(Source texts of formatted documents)
+-------+

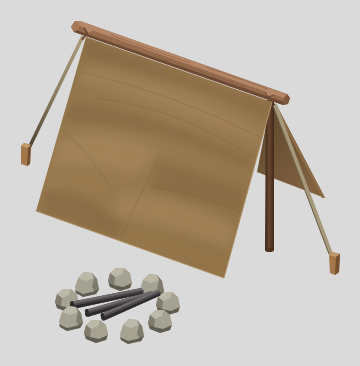
<!DOCTYPE html>
<html lang="en">
<head>
<meta charset="utf-8">
<title>Tarp shelter and fire ring</title>
<style>
:root {
  --ground: #dadada;
  --canvas-mid: #98794f;
  --canvas-dark: #806440;
  --canvas-light: #a98a5e;
  --wood: #966b4d;
  --wood-dark: #6d4a34;
  --wood-light: #b58767;
  --post: #50341f;
  --rope: #a6987a;
  --rope-dark: #6b5c45;
  --stake: #a3774a;
  --stake-light: #c29a69;
  --stake-dark: #745030;
  --stone: #a5a292;
  --stone-light: #bcb9a9;
  --stone-dark: #7f7c6d;
  --stone-base: #5f5d52;
  --char: #4b474a;
  --char-light: #6e696b;
  --char-dark: #2d2a2d;
}
html, body { margin: 0; background: var(--ground); overflow: hidden; }
svg { display: block; width: 360px; height: 366px; }
.canvas-dark { fill: var(--canvas-dark); }
.canvas-light { fill: var(--canvas-light); }
.wood { fill: var(--wood); }
.wood-dark { fill: var(--wood-dark); }
.wood-light { fill: var(--wood-light); }
.stake { fill: var(--stake); }
.stake-light { fill: var(--stake-light); }
.stake-dark { fill: var(--stake-dark); }
.stone { fill: var(--stone); }
.stone-light { fill: var(--stone-light); }
.stone-dark { fill: var(--stone-dark); }
.stone-base { fill: var(--stone-base); }
.char { fill: var(--char); }
.char-light { fill: var(--char-light); }
.char-dark { fill: var(--char-dark); }
.rope { stroke: var(--rope); stroke-width: 4; }
.rope-edge { stroke: var(--rope-dark); stroke-width: 1; }
</style>
</head>
<body>
<svg viewBox="0 0 360 366" role="img" aria-label="Tarp shelter on a wooden frame beside a stone fire ring">
  <defs>
    <linearGradient id="tarp-shade" x1="0" y1="0" x2="0.5" y2="1">
      <stop offset="0" stop-color="#8f724a"/>
      <stop offset="0.5" stop-color="#9a7b50"/>
      <stop offset="1" stop-color="#937449"/>
    </linearGradient>
    <linearGradient id="flap-shade" x1="0" y1="0" x2="0.6" y2="1">
      <stop offset="0" stop-color="#5a4429"/>
      <stop offset="1" stop-color="#806140"/>
    </linearGradient>
    <linearGradient id="post-shade">
      <stop offset="0" stop-color="#3a2517"/>
      <stop offset="0.45" stop-color="#6a4630"/>
      <stop offset="1" stop-color="#3f2919"/>
    </linearGradient>
    <linearGradient id="left-rope-shade" gradientUnits="userSpaceOnUse" x1="82" y1="38" x2="29" y2="148">
      <stop offset="0" stop-color="#a99b7c"/>
      <stop offset="0.5" stop-color="#8d7d60"/>
      <stop offset="1" stop-color="#4f4332"/>
    </linearGradient>
    <filter id="soft" x="-20%" y="-20%" width="140%" height="140%"><feGaussianBlur stdDeviation="4"/></filter>
    <clipPath id="tarp-clip"><polygon points="86,37 272,102 224,278 36,211"/></clipPath>
    <g id="stone-a">
      <polygon class="stone" points="-12,3 -9,-6 -3,-12 5,-11 10,-5 12,5 9,10 -4,13 -11,9"/>
      <polygon class="stone-light" points="-9,-6 -3,-12 5,-11 7,-6 -1,-3"/>
      <polygon class="stone-dark" points="7,-6 5,-11 10,-5 12,5 9,10 5,3"/>
      <polygon class="stone-base" points="-11,9 -4,13 9,10 12,5 5,8 -4,10 -12,6"/>
    </g>
    <g id="stone-b">
      <polygon class="stone" points="-12,2 -10,-6 -4,-11 4,-11 10,-6 12,3 10,9 0,12 -10,8"/>
      <polygon class="stone-light" points="-10,-6 -4,-11 4,-11 2,-5 -5,-2"/>
      <polygon class="stone-dark" points="-12,2 -10,-6 -5,-2 -6,6 -10,8"/>
      <polygon class="stone-base" points="-10,8 0,12 10,9 12,4 3,8 -6,6 -11,4"/>
    </g>
    <g id="log">
      <polygon class="char" points="0,-3 71,-17 74,-14 73,-11 3,4 0,2"/>
      <polygon class="char-light" points="0,-3 71,-17 73,-15 2,-1"/>
      <polygon class="char-dark" points="3,4 2,1 73,-13 73,-11"/>
      <ellipse class="char-dark" cx="2" cy="0" rx="2" ry="4"/>
    </g>
  </defs>

  <rect width="360" height="366" fill="var(--ground)"/>

  <g id="shelter">
    <g id="back-flap">
      <polygon points="271,100 277,106 325,198 257,172" fill="url(#flap-shade)"/>
      <polygon points="277,106 325,198 322,198 274,106" fill="#8c6b45"/>
    </g>

    <g id="post">
      <path d="M266 100H274L274 250Q269 254 265 250Z" fill="url(#post-shade)"/>
      <ellipse cx="269.500" cy="250" rx="4.500" ry="2" fill="var(--post)"/>
    </g>

    <g id="left-guy-line">
      <line x1="83" y1="36" x2="29" y2="148" stroke="url(#left-rope-shade)" stroke-width="3.500"/>
      <polygon class="stake" points="21,146 24,143 31,145 30,164 27,166 21,164"/>
      <polygon class="stake-light" points="21,146 24,143 31,145 28,148"/>
      <polygon class="stake-dark" points="28,148 31,145 30,164 27,166"/>
    </g>

    <g id="tarp">
      <polygon points="86,37 272,102 224,278 36,211" fill="url(#tarp-shade)"/>
      <g clip-path="url(#tarp-clip)">
        <g filter="url(#soft)" opacity="0.5">
          <path class="canvas-dark" d="M86 40L274 104L268 120Q180 78 82 56Z"/>
          <path class="canvas-light" d="M84 66Q160 78 262 132L258 144Q170 102 78 82Z"/>
          <path class="canvas-dark" d="M70 104Q140 104 252 160L248 168Q150 124 66 122Z"/>
          <path class="canvas-light" d="M58 140Q100 122 160 152L136 176Q90 160 54 166Z"/>
          <path class="canvas-dark" d="M158 160L246 190L240 212L150 188Z"/>
          <path class="canvas-light" d="M120 192Q180 196 236 226L230 250Q170 226 112 214Z"/>
          <path class="canvas-dark" d="M44 188Q90 190 124 226L116 238L40 212Z"/>
        </g>
        <g fill="none" stroke="#7d613d" stroke-width="1" opacity="0.35">
          <path d="M80 72Q170 92 262 138"/>
          <path d="M96 98Q180 108 254 158"/>
          <path d="M160 154L140 196L122 236"/>
          <path d="M150 186Q200 194 240 212"/>
          <path d="M62 130Q88 150 112 190"/>
        </g>
      </g>
      <path d="M36 211L224 278L272 102" fill="none" stroke="#b19268" stroke-width="1"/>
    </g>

    <g id="ridge-pole">
      <polygon class="wood" points="75,21 80,21 287,94 290,98 288,104 283,105 74,32 71,27"/>
      <polygon class="wood-light" points="75,21 80,21 288,95 284,98 77,25"/>
      <polygon class="wood-dark" points="74,32 73,29 284,102 283,105"/>
      <polygon fill="#a5795a" points="71,27 75,21 79,23 79,29 74,32"/>
      <polygon fill="#80583f" points="284,98 287,94 290,98 288,104 283,105"/>
      <path d="M110 35L190 63M150 54L246 87M206 67L268 89" fill="none" stroke="#7d573e" stroke-width="1" opacity="0.5"/>
    </g>

    <g id="knots">
      <path class="wood-light" d="M84 28L88 24L94 26L92 31L87 33Z"/>
      <path d="M84 28L87 33L82 40" fill="none" stroke="var(--wood-dark)" stroke-width="2"/>
      <path class="wood-light" d="M265 91L269 88L275 90L273 95L268 96Z"/>
      <path d="M265 92L268 97L274 95" fill="none" stroke="var(--wood-dark)" stroke-width="1"/>
    </g>

    <g id="right-guy-line">
      <line class="rope" x1="275" y1="105" x2="331" y2="254"/>
      <line class="rope-edge" x1="273" y1="106" x2="329" y2="254"/>
      <polygon class="stake" points="329,255 332,252 340,254 339,272 335,275 330,273"/>
      <polygon class="stake-light" points="329,255 332,252 340,254 336,257"/>
      <polygon class="stake-dark" points="336,257 340,254 339,272 335,275"/>
    </g>
  </g>

  <g id="fire-ring">
    <use href="#stone-a" x="87" y="284"/>
    <use href="#stone-b" x="120" y="279"/>
    <use href="#stone-a" x="152" y="286"/>
    <use href="#stone-b" x="67" y="300"/>
    <use href="#stone-b" x="168" y="303"/>
    <g id="logs">
      <use href="#log" x="70" y="305"/>
      <use href="#log" transform="translate(85 313) rotate(-4) scale(.95 1)"/>
      <use href="#log" transform="translate(101 317) rotate(-10) scale(.85 1)"/>
    </g>
    <use href="#stone-a" x="71" y="318"/>
    <use href="#stone-b" x="160" y="321"/>
    <use href="#stone-b" x="96" y="331"/>
    <use href="#stone-a" x="132" y="331"/>
  </g>
</svg>
</body>
</html>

+-------+

Assignment
Once you have checked each line above for the string "post", state how many lines contain it and add nothing more.

Exercise answer
5